**ACTION ITEM:** Lines in the data below that contain the word "absolute" are to be copied.

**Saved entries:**
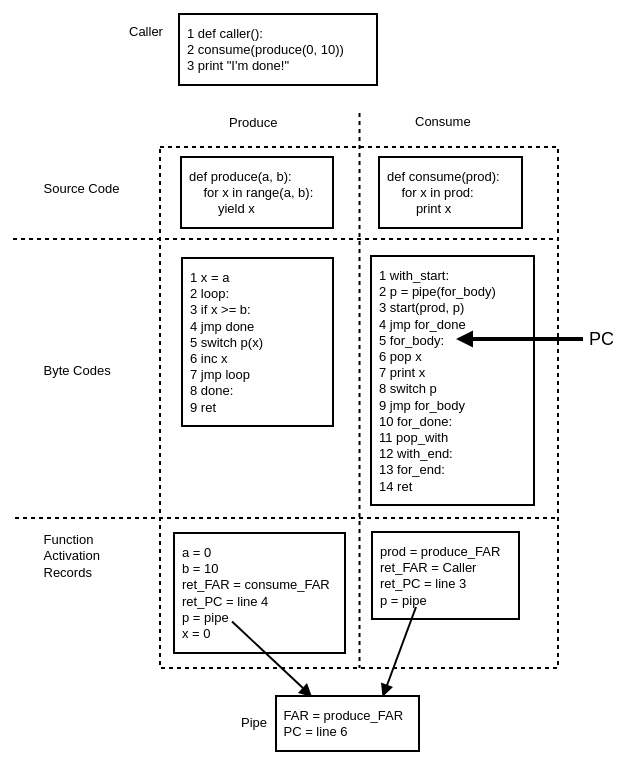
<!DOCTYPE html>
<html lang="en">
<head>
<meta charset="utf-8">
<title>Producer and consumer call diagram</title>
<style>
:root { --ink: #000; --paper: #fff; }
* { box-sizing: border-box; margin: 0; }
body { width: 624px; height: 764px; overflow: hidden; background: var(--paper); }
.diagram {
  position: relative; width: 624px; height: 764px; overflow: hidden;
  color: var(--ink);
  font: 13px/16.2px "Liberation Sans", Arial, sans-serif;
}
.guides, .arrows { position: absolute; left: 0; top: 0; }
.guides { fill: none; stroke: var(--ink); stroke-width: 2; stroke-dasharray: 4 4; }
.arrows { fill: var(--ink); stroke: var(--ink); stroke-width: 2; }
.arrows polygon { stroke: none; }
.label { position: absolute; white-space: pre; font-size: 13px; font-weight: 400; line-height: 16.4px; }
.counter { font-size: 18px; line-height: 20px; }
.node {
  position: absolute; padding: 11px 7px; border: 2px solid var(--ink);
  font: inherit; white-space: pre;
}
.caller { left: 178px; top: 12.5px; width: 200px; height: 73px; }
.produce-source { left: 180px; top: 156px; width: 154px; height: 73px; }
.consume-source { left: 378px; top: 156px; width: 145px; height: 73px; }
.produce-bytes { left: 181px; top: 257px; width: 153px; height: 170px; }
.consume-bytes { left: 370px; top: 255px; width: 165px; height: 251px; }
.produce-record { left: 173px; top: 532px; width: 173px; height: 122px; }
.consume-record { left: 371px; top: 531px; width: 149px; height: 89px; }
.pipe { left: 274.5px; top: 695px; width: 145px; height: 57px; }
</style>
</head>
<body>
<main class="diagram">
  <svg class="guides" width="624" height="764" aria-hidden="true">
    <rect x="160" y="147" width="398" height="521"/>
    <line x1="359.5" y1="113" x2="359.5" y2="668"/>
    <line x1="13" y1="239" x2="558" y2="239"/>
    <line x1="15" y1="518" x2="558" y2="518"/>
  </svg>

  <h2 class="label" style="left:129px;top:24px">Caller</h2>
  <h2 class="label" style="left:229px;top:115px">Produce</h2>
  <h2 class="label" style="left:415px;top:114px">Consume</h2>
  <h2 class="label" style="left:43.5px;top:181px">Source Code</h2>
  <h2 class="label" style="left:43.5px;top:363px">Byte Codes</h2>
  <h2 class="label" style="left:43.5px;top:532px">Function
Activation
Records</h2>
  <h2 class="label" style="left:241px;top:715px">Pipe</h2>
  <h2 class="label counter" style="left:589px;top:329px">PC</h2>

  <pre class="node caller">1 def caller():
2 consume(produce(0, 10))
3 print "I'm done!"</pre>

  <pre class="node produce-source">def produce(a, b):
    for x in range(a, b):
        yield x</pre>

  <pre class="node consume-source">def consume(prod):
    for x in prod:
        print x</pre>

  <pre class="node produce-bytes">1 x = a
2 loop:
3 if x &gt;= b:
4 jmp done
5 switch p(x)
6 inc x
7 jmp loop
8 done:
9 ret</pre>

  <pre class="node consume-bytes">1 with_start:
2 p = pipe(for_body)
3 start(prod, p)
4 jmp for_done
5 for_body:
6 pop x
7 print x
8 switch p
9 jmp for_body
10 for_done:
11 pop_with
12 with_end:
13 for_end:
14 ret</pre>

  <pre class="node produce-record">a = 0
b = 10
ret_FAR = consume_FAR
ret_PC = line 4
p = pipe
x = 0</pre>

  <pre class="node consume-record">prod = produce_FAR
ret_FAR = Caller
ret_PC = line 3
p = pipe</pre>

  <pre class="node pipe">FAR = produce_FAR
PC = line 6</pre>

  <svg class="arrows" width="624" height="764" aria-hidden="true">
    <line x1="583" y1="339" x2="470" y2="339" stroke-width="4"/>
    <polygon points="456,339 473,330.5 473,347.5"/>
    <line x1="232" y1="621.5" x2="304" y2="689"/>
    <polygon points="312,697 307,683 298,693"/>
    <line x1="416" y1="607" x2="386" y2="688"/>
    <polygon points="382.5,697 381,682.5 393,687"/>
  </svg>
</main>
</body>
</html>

---

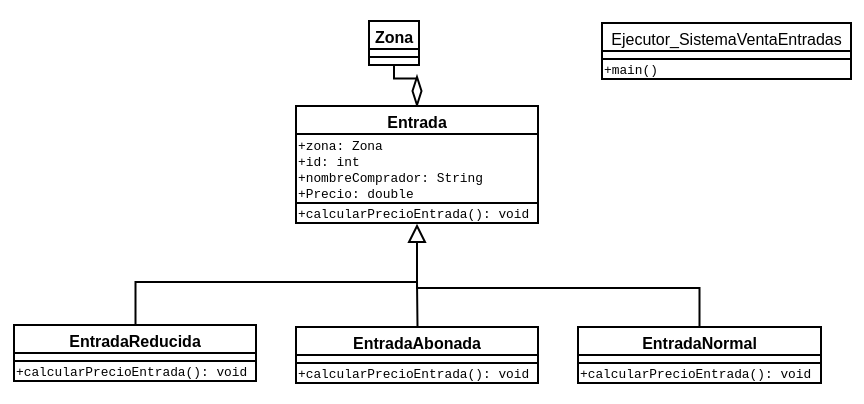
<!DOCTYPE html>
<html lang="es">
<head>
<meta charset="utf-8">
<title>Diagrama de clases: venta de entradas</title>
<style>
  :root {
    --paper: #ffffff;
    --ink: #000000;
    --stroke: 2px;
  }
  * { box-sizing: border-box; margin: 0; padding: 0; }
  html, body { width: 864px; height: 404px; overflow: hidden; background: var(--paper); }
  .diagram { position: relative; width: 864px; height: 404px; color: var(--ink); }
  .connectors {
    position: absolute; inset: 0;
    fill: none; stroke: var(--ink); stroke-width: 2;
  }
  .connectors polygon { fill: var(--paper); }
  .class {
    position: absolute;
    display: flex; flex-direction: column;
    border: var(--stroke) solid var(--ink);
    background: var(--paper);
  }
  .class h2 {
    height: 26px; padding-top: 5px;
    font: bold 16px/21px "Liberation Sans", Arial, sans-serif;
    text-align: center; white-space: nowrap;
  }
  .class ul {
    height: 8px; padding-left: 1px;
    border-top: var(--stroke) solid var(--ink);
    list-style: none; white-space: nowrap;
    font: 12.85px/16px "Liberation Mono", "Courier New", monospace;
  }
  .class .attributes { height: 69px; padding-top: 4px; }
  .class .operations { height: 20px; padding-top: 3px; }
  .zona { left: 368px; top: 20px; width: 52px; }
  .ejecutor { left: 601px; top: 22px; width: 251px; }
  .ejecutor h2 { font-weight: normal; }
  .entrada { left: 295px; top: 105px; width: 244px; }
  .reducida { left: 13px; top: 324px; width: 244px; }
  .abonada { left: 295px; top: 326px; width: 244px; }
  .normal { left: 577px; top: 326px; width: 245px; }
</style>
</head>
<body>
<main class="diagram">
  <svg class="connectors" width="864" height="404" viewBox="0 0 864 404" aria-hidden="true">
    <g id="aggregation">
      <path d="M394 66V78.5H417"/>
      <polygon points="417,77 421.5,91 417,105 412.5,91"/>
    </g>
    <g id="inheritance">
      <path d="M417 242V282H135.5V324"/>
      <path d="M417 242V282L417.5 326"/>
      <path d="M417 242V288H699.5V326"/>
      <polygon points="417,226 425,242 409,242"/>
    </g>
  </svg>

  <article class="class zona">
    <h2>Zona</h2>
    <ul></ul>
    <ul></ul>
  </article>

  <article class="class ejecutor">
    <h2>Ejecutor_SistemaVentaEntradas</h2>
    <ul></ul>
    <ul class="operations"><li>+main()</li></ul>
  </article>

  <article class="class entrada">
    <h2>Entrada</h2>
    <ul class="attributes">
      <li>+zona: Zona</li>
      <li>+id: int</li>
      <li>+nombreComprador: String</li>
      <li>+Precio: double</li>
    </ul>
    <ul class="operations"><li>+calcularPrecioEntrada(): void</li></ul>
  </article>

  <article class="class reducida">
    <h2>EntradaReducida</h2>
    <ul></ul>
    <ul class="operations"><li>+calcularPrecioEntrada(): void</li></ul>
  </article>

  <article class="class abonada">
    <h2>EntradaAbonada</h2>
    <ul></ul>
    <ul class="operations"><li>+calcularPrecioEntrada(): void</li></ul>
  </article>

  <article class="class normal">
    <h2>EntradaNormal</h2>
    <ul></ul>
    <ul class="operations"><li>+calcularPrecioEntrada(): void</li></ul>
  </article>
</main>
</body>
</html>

**RESPONSE FOR THIS EXERCISE:**
.guides, .arrows { position: absolute; left: 0; top: 0; }
.label { position: absolute; white-space: pre; font-size: 13px; font-weight: 400; line-height: 16.4px; }
  position: absolute; padding: 11px 7px; border: 2px solid var(--ink);
    position: absolute; inset: 0;
    position: absolute;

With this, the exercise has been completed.